Create a plan or do the next right thing?

Glennon found herself paralysed by tough life experiences on more than once occasion. She faced grave uncertainty, initially with her sobriety and later with the survival of her marriage and wellbeing of her children. Sometimes, when the rug gets pulled out from under our feet, all we can do is look for safe ground on which to make our next step and there is no time or space for following a grand plan. Glennon would wake up everyday and ask herself: “What would a sober, normal, grown up person do next? She would get up and make her bed. She would drink a glass of water. She would shower and go to work”. Taking it one step at a time when you can barely see the ground in front of you, now THAT is resilient living.

What is a crisis?

In Love Warrior Glennon offers a great metaphor for crisis that really resonated with me:

“Crisis means to sift, a crisis is a perfect time to let the extra fall away so only the important will remain.”
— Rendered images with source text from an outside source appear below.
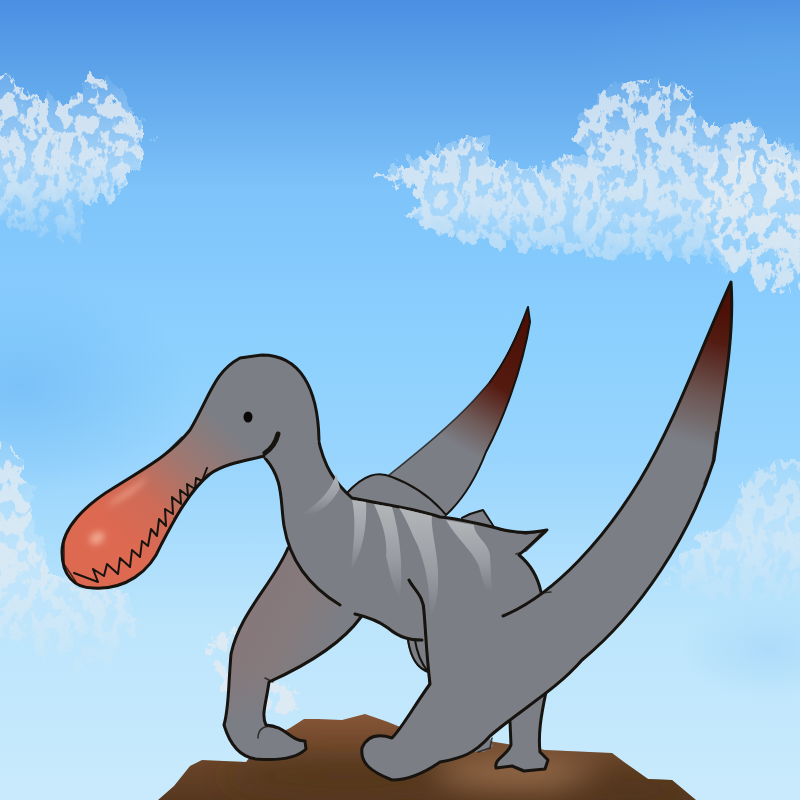
<!DOCTYPE html>
<html lang="en">
<head>
<meta charset="utf-8">
<title>Pterosaur on a hilltop</title>
<style>
:root{--sky-top:#4a8fe2;--sky-mid:#8bd0fe;--sky-low:#c9eafc;--skin:#7b7e85;--skin-light:#b3b6b9;--beak:#dd6951;--tip:#4c1006;--ink:#17130f;--soil-dark:#57381f;--cloud:#e2ebf2}
html,body{margin:0;height:100%;overflow:hidden}
svg{display:block;width:800px;height:800px}
.outline{fill:none;stroke:var(--ink);stroke-width:3;stroke-linecap:round;stroke-linejoin:round}
.sketch{fill:none;stroke:var(--ink);stroke-width:1.6;stroke-linecap:round;stroke-linejoin:round;opacity:.75}
.thin{stroke-width:2}
.smile{stroke-width:5}
.skin{fill:var(--skin)}
</style>
</head>
<body>
<svg viewBox="0 0 800 800" role="img" aria-label="A grey pterosaur with a red beak standing on a brown hilltop under a blue sky">
<defs>
<linearGradient id="sky" x1="0" y1="0" x2="0" y2="1">
<stop offset="0" stop-color="var(--sky-top)"/><stop offset=".1" stop-color="#5fa6eb"/><stop offset=".24" stop-color="#7fc4fa"/><stop offset=".42" stop-color="var(--sky-mid)"/><stop offset=".58" stop-color="#99d5fd"/><stop offset=".78" stop-color="#bce5fc"/><stop offset="1" stop-color="var(--sky-low)"/>
</linearGradient>
<linearGradient id="beak-blush" gradientUnits="userSpaceOnUse" x1="120" y1="535" x2="226" y2="425">
<stop offset="0" stop-color="var(--beak)"/><stop offset=".3" stop-color="#ce6b57"/><stop offset=".62" stop-color="#a0776f"/><stop offset="1" stop-color="var(--skin)"/>
</linearGradient>
<linearGradient id="far-wing" gradientUnits="userSpaceOnUse" x1="526" y1="325" x2="458" y2="446">
<stop offset="0" stop-color="var(--tip)"/><stop offset=".48" stop-color="#54190f"/><stop offset=".78" stop-color="#6e5a58"/><stop offset="1" stop-color="var(--skin)"/>
</linearGradient>
<linearGradient id="near-wing" gradientUnits="userSpaceOnUse" x1="728" y1="310" x2="690" y2="442">
<stop offset="0" stop-color="var(--tip)"/><stop offset=".25" stop-color="#531c13"/><stop offset=".62" stop-color="#6b5350"/><stop offset="1" stop-color="var(--skin)"/>
</linearGradient>
<linearGradient id="far-arm" gradientUnits="userSpaceOnUse" x1="238" y1="620" x2="325" y2="660">
<stop offset="0" stop-color="#86777a"/><stop offset=".5" stop-color="#857a7c"/><stop offset="1" stop-color="var(--skin)"/>
</linearGradient>
<linearGradient id="foot-fade" gradientUnits="userSpaceOnUse" x1="0" y1="665" x2="0" y2="725">
<stop offset="0" stop-color="var(--skin)" stop-opacity="0"/><stop offset="1" stop-color="var(--skin)"/>
</linearGradient>
<linearGradient id="stripe" x1="0" y1="0" x2="0" y2="1">
<stop offset="0" stop-color="var(--skin-light)"/><stop offset=".6" stop-color="#989ba0"/><stop offset="1" stop-color="var(--skin)"/>
</linearGradient>
<linearGradient id="soil" x1="0" y1="0" x2="0" y2="1">
<stop offset="0" stop-color="#875537"/><stop offset=".45" stop-color="#6d472b"/><stop offset="1" stop-color="var(--soil-dark)"/>
</linearGradient>
<radialGradient id="haze"><stop offset="0" stop-color="#6cb7f4" stop-opacity=".6"/><stop offset="1" stop-color="#6cb7f4" stop-opacity="0"/></radialGradient>
<linearGradient id="cloud-veil" x1="0" y1="0" x2="0" y2="1"><stop offset="0" stop-color="#dcecf7" stop-opacity=".08"/><stop offset=".6" stop-color="#d3eafa" stop-opacity=".5"/><stop offset="1" stop-color="#c5e6fb" stop-opacity="0"/></linearGradient>
<linearGradient id="cloud-paint" x1="0" y1="0" x2="0" y2="1"><stop offset="0" stop-color="var(--cloud)"/><stop offset=".5" stop-color="var(--cloud)" stop-opacity=".9"/><stop offset="1" stop-color="var(--cloud)" stop-opacity=".12"/></linearGradient>
<filter id="brushed" x="-10%" y="-10%" width="120%" height="120%" color-interpolation-filters="sRGB">
<feTurbulence type="fractalNoise" baseFrequency=".085 .06" numOctaves="4" seed="8" result="noise"/>
<feDisplacementMap in="SourceGraphic" in2="noise" scale="30" xChannelSelector="R" yChannelSelector="G" result="ragged"/>
<feColorMatrix in="noise" type="matrix" values="0 0 0 0 1  0 0 0 0 1  0 0 0 0 1  11 -11 0 0 .9" result="grain"/>
<feComposite in="ragged" in2="grain" operator="in"/>
</filter>
<filter id="ragged-edge" x="-10%" y="-10%" width="120%" height="120%" color-interpolation-filters="sRGB">
<feTurbulence type="fractalNoise" baseFrequency=".085 .06" numOctaves="4" seed="8" result="noise"/>
<feDisplacementMap in="SourceGraphic" in2="noise" scale="30" xChannelSelector="R" yChannelSelector="G"/>
</filter>
<filter id="soft" x="-30%" y="-50%" width="160%" height="200%"><feGaussianBlur stdDeviation="14"/></filter>
<filter id="blush-soft" x="-50%" y="-50%" width="200%" height="200%"><feGaussianBlur stdDeviation="3"/></filter>
<path id="cloud-left" d="M-20 82 L8 76 L30 92 L66 104 L98 72 L122 98 L147 132 L141 166 L112 196 L84 204 L80 240 L48 234 L-20 222Z"/>
<path id="cloud-right" d="M378 174 L408 164 L442 146 L480 136 L494 162 L540 168 L580 156 L577 122 L604 86 L650 78 L690 88 L698 122 L750 122 L782 146 L820 170 L820 292 L772 290 L734 270 L690 256 L610 256 L520 248 L450 236 L408 218 L420 188Z"/>
<path id="cloud-right-end" d="M700 170 L750 150 L820 172 L820 292 L772 290 L734 270 L712 240Z"/>
<path id="cloud-low-left" d="M-20 440 L14 444 L30 480 L32 530 L50 570 L88 588 L130 594 L134 628 L118 654 L84 668 L40 650 L-20 630Z"/>
<path id="cloud-low-right" d="M820 455 L778 460 L740 486 L732 516 L700 536 L676 566 L666 588 L712 596 L760 602 L820 592Z"/>
<path id="cloud-under" d="M204 640 L236 622 L250 650 L280 682 L304 694 L290 714 L262 704 L226 686Z"/>
<path id="mound-shape" d="M158 800 L174 786 L190 766 L202 760 L246 762 L262 742 L290 728 L304 719 L318 719 L342 720 L365 714 L388 722 L410 731 L470 738 L545 750 L612 753 L624 762 L648 779 L672 780 L696 800Z"/>
<clipPath id="mound-clip"><use href="#mound-shape"/></clipPath>
</defs>

<rect id="background" width="800" height="800" fill="url(#sky)"/>
<g id="sky-patches">
<ellipse cx="20" cy="385" rx="170" ry="110" fill="url(#haze)"/>
<ellipse cx="790" cy="60" rx="220" ry="90" fill="url(#haze)" opacity=".5"/>
<ellipse cx="770" cy="650" rx="90" ry="50" fill="url(#haze)" opacity=".35"/>
</g>

<g id="cloud-veils" fill="url(#cloud-veil)" filter="url(#ragged-edge)">
<use href="#cloud-left"/><use href="#cloud-right"/><use href="#cloud-low-left"/><use href="#cloud-low-right"/>
</g>
<g id="clouds" fill="url(#cloud-paint)">
<use href="#cloud-left" filter="url(#brushed)" opacity=".85"/>
<use href="#cloud-right" filter="url(#brushed)" opacity=".8"/>
<use href="#cloud-right-end" fill="#e2ebf2" filter="url(#brushed)" opacity=".7"/>
<use href="#cloud-low-left" filter="url(#brushed)" opacity=".8"/>
<use href="#cloud-low-right" filter="url(#brushed)" opacity=".5"/>
<use href="#cloud-under" fill="#e2ebf2" filter="url(#brushed)" opacity=".85"/>
</g>

<g id="mound">
<use href="#mound-shape" fill="url(#soil)"/>
<g clip-path="url(#mound-clip)">
<g filter="url(#soft)">
<ellipse cx="345" cy="776" rx="120" ry="16" fill="#50331c" opacity=".8"/>
<ellipse cx="520" cy="772" rx="80" ry="16" fill="#93694a"/>
<ellipse cx="625" cy="790" rx="70" ry="20" fill="#50331c" opacity=".8"/>
</g>
</g>
</g>

<g id="pterosaur">
<g id="far-wing-group">
<path d="M388 476 C420 450 450 426 474 400 C502 370 514 340 528 307 L530 322 C522 370 503 420 486 452 C476 478 462 500 447 515 L400 500Z" fill="url(#far-wing)"/>
<path class="outline thin" d="M490 382 C508 358 518 334 528 307 L530 322 C522 370 503 420 486 452 C476 478 462 500 447 514"/>
<path class="sketch" d="M388 476 C420 450 450 426 474 400 L490 382"/>
<path class="skin" d="M346 494 C364 474 378 471 392 477 C416 486 432 498 446 516 L420 530 L350 510Z"/>
<path class="outline thin" d="M346 494 C364 474 378 471 392 477 C416 486 432 498 446 515"/>
<path class="skin" d="M462 520 L470 514 L483 510 L494 530Z"/>
<path class="outline thin" d="M462 518 L470 514 L483 510 L494 527"/>
</g>

<g id="hind-legs">
<path class="skin" d="M470 752 L490 738 L493 746 L484 752Z"/>
<path class="sketch" d="M492 738 L490 748 L478 752"/>
<path class="skin" d="M509 718 L511 745 C507 756 494 758 496 768 L512 766 L524 771 L545 769 L548 760 L540 752 C538 734 541 716 546 692Z"/>
<path class="outline" d="M510 722 L511 745 C507 756 494 758 496 768 L512 766 L524 771 L545 769 L548 760 L540 752 C538 734 541 716 546 692"/>
<path class="skin" d="M406 636 C410 660 418 670 430 674 L436 636Z"/>
<path class="outline thin" d="M408 640 C411 660 418 669 429 672 M415 640 C417 654 422 664 428 672"/>
</g>

<g id="far-arm-group">
<path id="far-arm-shape" d="M288 546 C273 584 240 612 231 654 C228 690 229 708 224 725 C230 745 240 757 256 759 C282 761 298 757 306 749 L305 741 C290 741 286 726 266 725 C261 715 266 704 269 682 C300 668 340 646 362 616Z" fill="url(#far-arm)"/>
<use href="#far-arm-shape" fill="none"/>
<path d="M230 665 C228 690 229 708 224 725 C230 745 240 757 256 759 C282 761 298 757 306 749 L305 741 C290 741 286 726 266 725 C261 715 266 704 269 682 L285 665Z" fill="url(#foot-fade)"/>
<path class="outline" d="M288 548 C273 584 240 612 231 654 C228 690 229 708 224 725 C230 745 240 757 256 759 C282 761 298 757 306 749 L305 741 C290 741 286 726 266 725 C261 715 266 704 269 682 C300 668 340 646 361 617"/>
<path class="sketch" d="M258 738 C258 728 266 724 276 728 M265 678 L273 682"/>
</g>

<path id="torso" class="skin" d="M262 456 C284 480 280 500 284 526 C290 562 312 588 342 606 L356 616 C372 618 380 622 388 628 C400 638 410 640 424 640 L470 680 L530 640 L541 594 C538 578 530 564 519 555 L547 530 C528 534 500 530 480 524 C462 519 452 519 440 517 C414 508 380 504 352 498 C334 482 324 466 318 438 L290 420Z"/>
<g id="torso-lines">
<path class="outline" d="M318 438 C324 466 334 482 352 498 C380 504 414 508 440 517 C462 519 480 524 500 529 C520 534 532 533 547 530 L519 555 C530 564 538 578 541 592 M265 458 C284 480 280 500 284 526 C290 562 312 588 340 605 M355 614 C372 618 380 622 388 628 C400 638 410 640 422 640"/>
<path class="sketch" d="M500 530 L526 534 L543 531 L526 549 M516 554 L526 551 L546 532"/>
</g>

<g id="near-wing-group">
<path d="M503 616 C556 594 606 536 640 480 C676 420 700 350 731 282 C735 340 722 400 714 460 C690 536 640 612 582 660 C556 690 520 710 490 736 C474 754 462 758 440 762 C420 776 405 780 392 780 C372 772 360 764 362 748 C368 734 380 734 392 738 C402 728 414 706 428 684 C428 650 424 616 418 590 L470 590Z" fill="url(#near-wing)"/>
<path class="outline" d="M503 616 C556 594 606 536 640 480 C676 420 700 350 731 282 C735 340 722 400 714 460 C690 536 640 612 582 660 C556 690 520 710 490 736 C474 754 462 758 440 762 C420 776 405 780 392 780 C372 772 360 764 362 748 C368 734 380 734 392 738 C402 728 414 706 430 684 C426 650 426 634 424 612 C424 596 414 590 409 580"/>
<path class="sketch" d="M541 593 L551 592 M716 432 L712 464 L704 484"/>
</g>

<g id="back-stripes" fill="url(#stripe)">
<path d="M336 474 C332 490 318 504 301 515 C318 515 330 506 340 488Z"/>
<path d="M352 500 L366 502 C367 524 364 548 351 571 C353 546 357 522 352 500Z"/>
<path d="M374 504 L392 507 C398 528 404 560 400 598 C392 586 390 572 386 556 C388 536 380 518 374 504Z"/>
<path d="M399 508 L432 516 C430 528 440 560 438 584 C438 600 434 610 430 616 C430 590 426 566 418 546 C410 530 406 518 399 508Z"/>
<path d="M446 520 L474 525 C474 536 490 544 490 556 L492 592 C484 590 482 578 479 566 C472 550 456 538 446 520Z"/>
</g>

<g id="head">
<path d="M262 355 C300 355 318 388 319 440 L300 470 L264 457 C250 460 225 463 210 474 C190 490 174 520 161 545 C150 572 125 590 93 588 C74 588 62 575 62 552 C62 528 85 505 115 487 C145 468 170 455 190 430 C210 396 214 372 240 358Z" fill="url(#beak-blush)"/>
<g id="beak-shine" fill="#f0a48e" filter="url(#blush-soft)">
<path d="M106 507 C120 494 134 488 148 476 C140 490 122 500 106 507Z"/>
<ellipse cx="97" cy="538" rx="8" ry="6" transform="rotate(-35 97 538)"/>
</g>
<path class="outline" d="M319 440 C318 388 300 355 262 355 L240 358 C214 372 210 396 190 430 C170 455 145 468 115 487 C85 505 62 528 62 552 C62 575 74 588 93 588 C125 590 150 572 161 545 C174 520 190 490 210 474 C225 463 250 460 264 456"/>
<path class="sketch" d="M182 437 L166 453 M64 538 L64 564 L76 582 M174 519 L194 489 L208 474"/>
<path id="teeth" class="outline thin" d="M74 573 L98 582 L93 569 L104 576 L107 564 L118 574 L120 558 L130 567 L132 550 L140 557 L142 541 L148 546 L151 529 L157 536 L159 519 L166 526 L165 509 L173 514 L172 497 L181 504 L180 490 L188 496 L187 484 L195 489 L196 478 L202 481 L207 468"/>
<path id="smile" class="outline smile" d="M265 453 C271 449 276 442 278 434"/>
<ellipse id="eye" cx="248" cy="417" rx="4.5" ry="5.5" fill="#0b0908"/>
</g>
</g>
</svg>
</body>
</html>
This reminded me of a family member, whose health crisis eventually led her to shedding weight and embracing a healthier lifestyle and of a colleague who after being laid off, donated most of her things and relocated to a new city where she is now thriving. If you are currently experiencing a crisis think about what is it that you can safely let go of? What can you sift? What is taking up space in your life that no longer serves you?

What can you do?

In order to create better lives for ourselves we need to find our true identities, which we uncover by learning how to ask better questions. Whatever crisis, insurmountable change or terrifying uncertainty you may currently be facing, here is a process that can help you form an immediate action plan. In Glennon’s case this plan comprised of feeling grateful for the blessings in her life and setting small daily goals such as sleep, eating breakfast and taking her kids to school.

  1. Make a list of questions you can’t answer.

  2. Make a list of questions you can answer.

  3. Make a list of what you know.

  4. Then make a plan.

Answers to these questions became the light with which Glennon lit a path that, for her, was riddled with uncertainty and insecurity and then she took that first step and inch-by-inch, day-by-day, she transformed her life. You too can bring about profound transformation in your life by following in Glennon’s footsteps.

Words To Grow By

Glennon Doyle Melton

“Every girl must decide whether to be true to herself or true to the world. Every girl must decide whether to settle for adoration or fight for love”